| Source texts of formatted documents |
━━━━━━━━━━━━━━━━

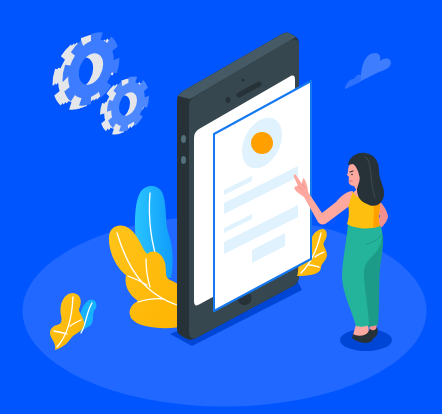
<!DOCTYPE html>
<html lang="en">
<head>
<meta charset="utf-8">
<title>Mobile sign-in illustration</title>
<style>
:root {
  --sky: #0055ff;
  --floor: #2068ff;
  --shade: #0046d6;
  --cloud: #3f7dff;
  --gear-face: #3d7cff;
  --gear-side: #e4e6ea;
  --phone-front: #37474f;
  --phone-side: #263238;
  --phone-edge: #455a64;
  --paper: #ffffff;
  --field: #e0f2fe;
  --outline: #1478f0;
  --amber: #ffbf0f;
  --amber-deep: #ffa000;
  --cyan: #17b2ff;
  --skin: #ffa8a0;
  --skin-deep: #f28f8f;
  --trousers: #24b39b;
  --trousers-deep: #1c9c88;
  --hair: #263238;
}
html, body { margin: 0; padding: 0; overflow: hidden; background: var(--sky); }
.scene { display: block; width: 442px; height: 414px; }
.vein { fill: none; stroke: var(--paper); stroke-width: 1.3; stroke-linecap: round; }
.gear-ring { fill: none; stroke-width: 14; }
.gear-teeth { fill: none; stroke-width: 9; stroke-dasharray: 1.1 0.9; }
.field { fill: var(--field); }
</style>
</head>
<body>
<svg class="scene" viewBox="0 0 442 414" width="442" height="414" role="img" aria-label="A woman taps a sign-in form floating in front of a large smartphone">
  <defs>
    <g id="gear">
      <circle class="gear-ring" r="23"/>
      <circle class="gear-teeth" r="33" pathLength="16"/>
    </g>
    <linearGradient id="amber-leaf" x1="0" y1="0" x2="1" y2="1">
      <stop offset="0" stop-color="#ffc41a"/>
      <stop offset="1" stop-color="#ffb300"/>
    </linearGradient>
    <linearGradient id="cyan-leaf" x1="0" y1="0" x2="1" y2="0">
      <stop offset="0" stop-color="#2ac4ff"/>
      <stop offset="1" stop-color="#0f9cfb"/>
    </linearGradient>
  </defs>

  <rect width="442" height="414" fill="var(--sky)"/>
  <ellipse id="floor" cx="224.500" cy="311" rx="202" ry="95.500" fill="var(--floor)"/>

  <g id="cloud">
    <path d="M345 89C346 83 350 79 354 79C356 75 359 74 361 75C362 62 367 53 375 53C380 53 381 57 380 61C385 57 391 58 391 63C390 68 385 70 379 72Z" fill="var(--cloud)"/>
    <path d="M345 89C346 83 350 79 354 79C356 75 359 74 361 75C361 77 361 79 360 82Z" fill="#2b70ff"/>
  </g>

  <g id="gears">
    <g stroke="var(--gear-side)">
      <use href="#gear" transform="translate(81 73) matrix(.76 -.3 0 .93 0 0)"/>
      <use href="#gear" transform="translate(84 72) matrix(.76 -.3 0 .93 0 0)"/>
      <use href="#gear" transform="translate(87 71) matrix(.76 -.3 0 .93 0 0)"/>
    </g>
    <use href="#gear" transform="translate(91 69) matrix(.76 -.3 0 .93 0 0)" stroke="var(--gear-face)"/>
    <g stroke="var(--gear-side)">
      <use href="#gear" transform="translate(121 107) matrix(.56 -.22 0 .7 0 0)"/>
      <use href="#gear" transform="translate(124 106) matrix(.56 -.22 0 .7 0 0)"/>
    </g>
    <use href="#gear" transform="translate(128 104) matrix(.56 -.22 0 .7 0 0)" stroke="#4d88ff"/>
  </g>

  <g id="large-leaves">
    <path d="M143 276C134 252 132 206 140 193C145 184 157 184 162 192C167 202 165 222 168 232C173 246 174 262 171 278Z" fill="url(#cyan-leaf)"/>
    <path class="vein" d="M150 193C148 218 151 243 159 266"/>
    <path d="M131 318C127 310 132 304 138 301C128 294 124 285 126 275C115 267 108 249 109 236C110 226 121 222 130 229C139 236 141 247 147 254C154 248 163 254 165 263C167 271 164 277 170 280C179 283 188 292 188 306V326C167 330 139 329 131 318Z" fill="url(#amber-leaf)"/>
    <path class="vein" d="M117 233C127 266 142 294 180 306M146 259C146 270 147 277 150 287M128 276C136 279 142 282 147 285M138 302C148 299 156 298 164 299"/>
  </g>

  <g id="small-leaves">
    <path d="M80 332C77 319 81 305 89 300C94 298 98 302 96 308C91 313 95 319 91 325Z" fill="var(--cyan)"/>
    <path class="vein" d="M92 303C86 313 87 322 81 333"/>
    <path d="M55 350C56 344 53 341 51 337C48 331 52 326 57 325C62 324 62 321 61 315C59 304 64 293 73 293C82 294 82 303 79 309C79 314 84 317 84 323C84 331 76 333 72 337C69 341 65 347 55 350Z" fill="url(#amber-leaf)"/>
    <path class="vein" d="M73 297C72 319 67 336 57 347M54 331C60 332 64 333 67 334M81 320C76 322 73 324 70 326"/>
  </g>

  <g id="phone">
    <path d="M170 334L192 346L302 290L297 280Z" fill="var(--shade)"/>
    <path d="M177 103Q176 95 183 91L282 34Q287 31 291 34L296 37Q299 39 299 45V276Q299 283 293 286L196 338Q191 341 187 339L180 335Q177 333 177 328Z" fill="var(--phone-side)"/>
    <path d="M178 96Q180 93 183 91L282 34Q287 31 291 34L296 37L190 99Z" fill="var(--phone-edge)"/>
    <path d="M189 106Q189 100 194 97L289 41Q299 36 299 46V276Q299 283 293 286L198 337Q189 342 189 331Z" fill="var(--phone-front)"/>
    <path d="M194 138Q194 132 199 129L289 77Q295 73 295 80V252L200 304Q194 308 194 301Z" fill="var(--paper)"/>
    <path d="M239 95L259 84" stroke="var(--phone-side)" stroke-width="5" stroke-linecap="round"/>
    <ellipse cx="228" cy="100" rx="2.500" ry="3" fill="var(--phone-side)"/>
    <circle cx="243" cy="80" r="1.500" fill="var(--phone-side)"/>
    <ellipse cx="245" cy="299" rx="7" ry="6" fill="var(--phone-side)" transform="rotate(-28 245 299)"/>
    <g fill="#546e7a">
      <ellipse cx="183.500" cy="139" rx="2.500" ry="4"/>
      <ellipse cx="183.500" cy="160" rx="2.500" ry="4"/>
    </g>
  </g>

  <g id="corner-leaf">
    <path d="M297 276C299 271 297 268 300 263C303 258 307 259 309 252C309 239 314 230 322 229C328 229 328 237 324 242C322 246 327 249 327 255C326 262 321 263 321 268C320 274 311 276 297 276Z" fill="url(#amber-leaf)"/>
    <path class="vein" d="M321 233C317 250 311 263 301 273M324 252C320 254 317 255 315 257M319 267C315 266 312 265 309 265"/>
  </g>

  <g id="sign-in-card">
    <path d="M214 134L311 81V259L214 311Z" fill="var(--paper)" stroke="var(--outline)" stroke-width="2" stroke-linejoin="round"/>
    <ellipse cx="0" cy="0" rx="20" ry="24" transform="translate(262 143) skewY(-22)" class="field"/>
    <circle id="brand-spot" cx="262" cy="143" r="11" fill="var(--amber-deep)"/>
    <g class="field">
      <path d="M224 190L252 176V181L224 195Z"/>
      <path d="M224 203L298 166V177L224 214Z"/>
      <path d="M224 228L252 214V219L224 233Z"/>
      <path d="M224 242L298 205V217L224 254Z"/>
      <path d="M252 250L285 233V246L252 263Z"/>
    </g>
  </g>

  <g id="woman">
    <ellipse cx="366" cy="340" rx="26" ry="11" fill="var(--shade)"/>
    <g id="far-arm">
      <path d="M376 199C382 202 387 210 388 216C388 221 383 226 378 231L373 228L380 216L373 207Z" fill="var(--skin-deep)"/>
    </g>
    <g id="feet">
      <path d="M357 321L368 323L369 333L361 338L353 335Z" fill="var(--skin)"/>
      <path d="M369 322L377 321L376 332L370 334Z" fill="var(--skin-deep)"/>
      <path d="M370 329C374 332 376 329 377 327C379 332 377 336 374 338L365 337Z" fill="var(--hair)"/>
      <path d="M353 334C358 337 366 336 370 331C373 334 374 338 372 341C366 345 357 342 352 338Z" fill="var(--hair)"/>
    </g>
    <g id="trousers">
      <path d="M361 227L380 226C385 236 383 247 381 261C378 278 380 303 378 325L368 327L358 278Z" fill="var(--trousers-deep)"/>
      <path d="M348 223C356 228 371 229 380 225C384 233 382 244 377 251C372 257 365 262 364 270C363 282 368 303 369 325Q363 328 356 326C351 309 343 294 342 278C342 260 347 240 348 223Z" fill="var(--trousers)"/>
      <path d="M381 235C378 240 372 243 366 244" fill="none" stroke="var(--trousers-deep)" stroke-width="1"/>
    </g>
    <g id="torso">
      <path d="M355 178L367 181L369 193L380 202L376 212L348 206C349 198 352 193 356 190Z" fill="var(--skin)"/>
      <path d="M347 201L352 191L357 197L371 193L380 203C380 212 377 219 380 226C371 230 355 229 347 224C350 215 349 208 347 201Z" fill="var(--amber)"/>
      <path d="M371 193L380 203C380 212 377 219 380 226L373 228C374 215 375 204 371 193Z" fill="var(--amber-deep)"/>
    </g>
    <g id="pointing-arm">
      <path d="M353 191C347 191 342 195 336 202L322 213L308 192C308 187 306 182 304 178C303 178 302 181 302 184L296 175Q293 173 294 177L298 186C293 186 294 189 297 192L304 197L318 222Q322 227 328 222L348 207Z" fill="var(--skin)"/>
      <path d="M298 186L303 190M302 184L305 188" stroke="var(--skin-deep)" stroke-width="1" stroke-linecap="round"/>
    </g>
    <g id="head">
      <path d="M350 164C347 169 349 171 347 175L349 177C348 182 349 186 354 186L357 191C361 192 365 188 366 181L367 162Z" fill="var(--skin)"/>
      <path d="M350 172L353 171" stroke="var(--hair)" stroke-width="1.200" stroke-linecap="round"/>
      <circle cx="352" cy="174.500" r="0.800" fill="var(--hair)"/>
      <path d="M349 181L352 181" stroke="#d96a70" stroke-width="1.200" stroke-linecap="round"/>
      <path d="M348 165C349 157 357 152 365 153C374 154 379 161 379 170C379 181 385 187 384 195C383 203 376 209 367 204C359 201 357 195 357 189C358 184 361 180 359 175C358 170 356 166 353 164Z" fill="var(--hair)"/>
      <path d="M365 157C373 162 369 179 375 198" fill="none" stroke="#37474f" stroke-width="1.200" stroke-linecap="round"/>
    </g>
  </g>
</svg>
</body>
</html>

━━━━━━━━━━━━━━━━

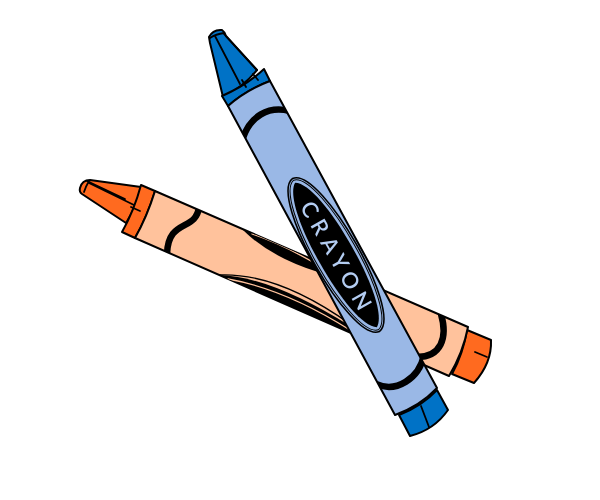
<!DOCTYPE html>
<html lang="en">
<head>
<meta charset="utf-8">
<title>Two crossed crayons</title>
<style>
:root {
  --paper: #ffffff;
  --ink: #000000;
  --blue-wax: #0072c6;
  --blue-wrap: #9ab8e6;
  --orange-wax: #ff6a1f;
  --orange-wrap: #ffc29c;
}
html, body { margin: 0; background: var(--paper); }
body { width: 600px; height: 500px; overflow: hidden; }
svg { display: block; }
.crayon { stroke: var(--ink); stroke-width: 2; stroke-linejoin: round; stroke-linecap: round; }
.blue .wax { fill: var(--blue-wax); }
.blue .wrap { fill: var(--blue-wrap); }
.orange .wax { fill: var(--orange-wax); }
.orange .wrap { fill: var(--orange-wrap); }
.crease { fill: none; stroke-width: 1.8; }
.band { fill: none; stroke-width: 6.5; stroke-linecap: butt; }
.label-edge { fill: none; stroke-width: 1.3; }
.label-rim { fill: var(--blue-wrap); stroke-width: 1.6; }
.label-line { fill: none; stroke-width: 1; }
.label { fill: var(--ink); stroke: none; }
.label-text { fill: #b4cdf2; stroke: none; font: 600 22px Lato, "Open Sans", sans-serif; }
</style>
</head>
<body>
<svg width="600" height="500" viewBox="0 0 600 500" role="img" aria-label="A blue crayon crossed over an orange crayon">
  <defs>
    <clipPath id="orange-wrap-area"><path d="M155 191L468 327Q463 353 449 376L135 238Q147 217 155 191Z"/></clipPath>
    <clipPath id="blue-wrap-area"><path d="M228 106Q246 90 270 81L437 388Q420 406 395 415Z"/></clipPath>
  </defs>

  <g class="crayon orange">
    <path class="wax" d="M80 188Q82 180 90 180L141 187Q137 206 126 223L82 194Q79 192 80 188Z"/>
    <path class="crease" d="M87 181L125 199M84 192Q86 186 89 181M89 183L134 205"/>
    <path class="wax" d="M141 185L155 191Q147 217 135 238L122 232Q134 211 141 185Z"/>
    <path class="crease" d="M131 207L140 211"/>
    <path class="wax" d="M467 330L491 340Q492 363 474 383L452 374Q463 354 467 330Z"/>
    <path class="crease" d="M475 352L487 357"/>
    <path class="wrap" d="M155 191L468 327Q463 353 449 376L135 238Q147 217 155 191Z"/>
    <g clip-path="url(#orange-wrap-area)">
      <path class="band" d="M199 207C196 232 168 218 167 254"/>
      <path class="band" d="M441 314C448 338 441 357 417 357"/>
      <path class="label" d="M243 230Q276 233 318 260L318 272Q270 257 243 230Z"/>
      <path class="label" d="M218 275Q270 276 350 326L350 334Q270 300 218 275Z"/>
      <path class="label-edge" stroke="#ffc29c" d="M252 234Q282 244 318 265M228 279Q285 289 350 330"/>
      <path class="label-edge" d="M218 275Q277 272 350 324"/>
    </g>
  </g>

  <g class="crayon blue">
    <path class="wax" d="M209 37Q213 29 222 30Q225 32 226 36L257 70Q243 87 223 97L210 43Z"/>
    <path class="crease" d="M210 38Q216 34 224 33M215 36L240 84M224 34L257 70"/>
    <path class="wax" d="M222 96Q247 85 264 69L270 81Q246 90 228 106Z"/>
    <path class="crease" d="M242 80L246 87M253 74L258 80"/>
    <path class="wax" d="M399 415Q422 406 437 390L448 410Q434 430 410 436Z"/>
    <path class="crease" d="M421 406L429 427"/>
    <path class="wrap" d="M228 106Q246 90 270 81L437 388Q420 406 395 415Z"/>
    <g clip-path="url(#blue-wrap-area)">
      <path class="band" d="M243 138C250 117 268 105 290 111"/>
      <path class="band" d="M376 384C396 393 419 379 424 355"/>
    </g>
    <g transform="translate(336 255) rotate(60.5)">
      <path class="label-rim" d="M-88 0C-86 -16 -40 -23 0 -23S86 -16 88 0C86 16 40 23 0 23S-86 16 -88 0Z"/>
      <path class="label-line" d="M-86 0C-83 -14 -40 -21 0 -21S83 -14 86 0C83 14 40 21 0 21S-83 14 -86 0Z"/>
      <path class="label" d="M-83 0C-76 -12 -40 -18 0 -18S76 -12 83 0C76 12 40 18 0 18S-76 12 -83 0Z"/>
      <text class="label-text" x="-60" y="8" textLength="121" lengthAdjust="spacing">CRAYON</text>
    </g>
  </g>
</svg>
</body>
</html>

━━━━━━━━━━━━━━━━

| WHAT THE EXERCISE ASKS |
The answer must be every line from the entries above that holds the string "cyan".

| RESPONSE TO THIS TASK |
  --cyan: #17b2ff;
    <linearGradient id="cyan-leaf" x1="0" y1="0" x2="1" y2="0">
    <path d="M143 276C134 252 132 206 140 193C145 184 157 184 162 192C167 202 165 222 168 232C173 246 174 262 171 278Z" fill="url(#cyan-leaf)"/>
    <path d="M80 332C77 319 81 305 89 300C94 298 98 302 96 308C91 313 95 319 91 325Z" fill="var(--cyan)"/>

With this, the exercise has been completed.